> _Problem to solve_
Skip all pictures. Write out the data below from its first line through the line that contains "height: 339px;".

[Records from a data collection]
+---+

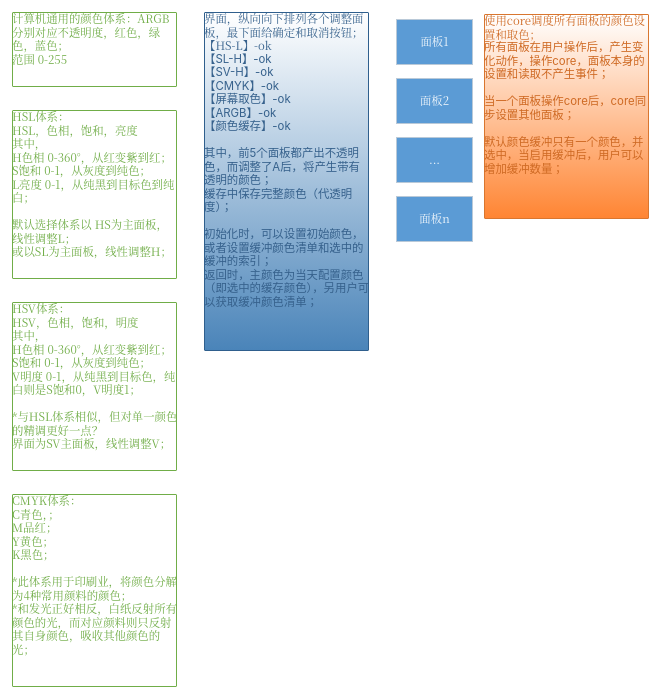
<!DOCTYPE html>
<html>
<head>
<meta charset="utf-8">
<title>颜色面板设计</title>
<style>
:root {
  --green: #70ad47;
  --blue-line: #2f5f8d;
  --blue-text: #36618c;
  --blue-deep: #4a84b9;
  --panel: #5b9bd5;
  --panel-line: #b9c9d8;
  --panel-text: #f1f7fc;
  --orange-line: #d9762f;
  --orange-text: #cf6a24;
  --orange-deep: #ff8533;
  --serif: "Noto Serif CJK SC", "Noto Serif", serif;
  --sans: Inter, "Noto Sans CJK JP", sans-serif;
}
* { box-sizing: border-box; margin: 0; }
body {
  width: 661px;
  height: 699px;
  overflow: hidden;
  background: #fff;
  font: 11.4px/13.5px var(--serif);
}
.board {
  display: flex;
  align-items: flex-start;
  width: 661px;
  height: 699px;
  padding: 12px 12px 0;
}
.note {
  width: 165px;
  border: 1px solid;
  border-radius: 1px;
}
.note p {
  margin: -1px;
  white-space: pre;
}
.note .detail { margin-top: 1px; font-family: var(--sans); }
.color-models {
  display: grid;
  grid-template-rows: 75px 169px 169px 193px;
  gap: 23px;
  margin-right: 27px;
  color: var(--green);
}
.interface {
  height: 339px;
  margin-right: 27px;
  color: var(--blue-text);
  border-color: var(--blue-line);
  background: linear-gradient(#fff, var(--blue-deep));
}
.panels {
  display: grid;
  grid-auto-rows: 46px;
  gap: 13px;
  width: 77px;
  margin: 7px 11px 0 0;
  padding: 0;
  list-style: none;
}
.panels li {
  display: grid;
  place-items: center;
  border: 1px solid var(--panel-line);
  background: var(--panel);
  color: var(--panel-text);
}
.core {
  height: 205px;
  margin-top: 2px;
  color: var(--orange-text);
  border-color: var(--orange-line);
  background: linear-gradient(#fff, var(--orange-deep));
}
</style>
</head>
<body>
<main class="board">
  <section class="color-models">
    <article class="note"><p>计算机通用的颜色体系：ARGB
分别对应不透明度，红色，绿
色，蓝色；
范围 0-255</p></article>
    <article class="note"><p>HSL体系：
HSL，色相，饱和，亮度
其中，
H色相 0-360°，从红变紫到红；
S饱和 0-1，从灰度到纯色；
L亮度 0-1，从纯黑到目标色到纯
白；

默认选择体系以 HS为主面板，
线性调整L；
或以SL为主面板，线性调整H；</p></article>
    <article class="note"><p>HSV体系：
HSV，色相，饱和，明度
其中，
H色相 0-360°，从红变紫到红；
S饱和 0-1，从灰度到纯色；
V明度 0-1，从纯黑到目标色，纯
白则是S饱和0，V明度1；

*与HSL体系相似，但对单一颜色
的精调更好一点？
界面为SV主面板，线性调整V；</p></article>
    <article class="note"><p>CMYK体系：
C青色，；
M品红；
Y黄色；
K黑色；

*此体系用于印刷业，将颜色分解
为4种常用颜料的颜色；
*和发光正好相反，白纸反射所有
颜色的光，而对应颜料则只反射
其自身颜色，吸收其他颜色的
光；</p></article>
  </section>

  <section class="note interface">
    <p>界面，纵向向下排列各个调整面
板，最下面给确定和取消按钮；
【HS-L】-ok</p>
    <p class="detail">【SL-H】-ok
【SV-H】-ok
【CMYK】-ok
【屏幕取色】-ok
【ARGB】-ok
【颜色缓存】-ok

其中，前5个面板都产出不透明
色，而调整了A后，将产生带有
透明的颜色；
缓存中保存完整颜色（代透明
度）；

初始化时，可以设置初始颜色，
或者设置缓冲颜色清单和选中的
缓冲的索引；
返回时，主颜色为当天配置颜色
（即选中的缓存颜色），另用户可
以获取缓冲颜色清单；</p>
  </section>

  <ul class="panels">
    <li>面板1</li>
    <li>面板2</li>
    <li>...</li>
    <li>面板n</li>
  </ul>

  <section class="note core">
    <p>使用core调度所有面板的颜色设
置和取色；</p>
    <p class="detail">所有面板在用户操作后，产生变
化动作，操作core，面板本身的
设置和读取不产生事件；

当一个面板操作core后，core同
步设置其他面板；

默认颜色缓冲只有一个颜色，并
选中，当启用缓冲后，用户可以
增加缓冲数量；</p>
  </section>
</main>
</body>
</html>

+---+

> _Exercise answer_
<!DOCTYPE html>
<html>
<head>
<meta charset="utf-8">
<title>颜色面板设计</title>
<style>
:root {
  --green: #70ad47;
  --blue-line: #2f5f8d;
  --blue-text: #36618c;
  --blue-deep: #4a84b9;
  --panel: #5b9bd5;
  --panel-line: #b9c9d8;
  --panel-text: #f1f7fc;
  --orange-line: #d9762f;
  --orange-text: #cf6a24;
  --orange-deep: #ff8533;
  --serif: "Noto Serif CJK SC", "Noto Serif", serif;
  --sans: Inter, "Noto Sans CJK JP", sans-serif;
}
* { box-sizing: border-box; margin: 0; }
body {
  width: 661px;
  height: 699px;
  overflow: hidden;
  background: #fff;
  font: 11.4px/13.5px var(--serif);
}
.board {
  display: flex;
  align-items: flex-start;
  width: 661px;
  height: 699px;
  padding: 12px 12px 0;
}
.note {
  width: 165px;
  border: 1px solid;
  border-radius: 1px;
}
.note p {
  margin: -1px;
  white-space: pre;
}
.note .detail { margin-top: 1px; font-family: var(--sans); }
.color-models {
  display: grid;
  grid-template-rows: 75px 169px 169px 193px;
  gap: 23px;
  margin-right: 27px;
  color: var(--green);
}
.interface {
  height: 339px;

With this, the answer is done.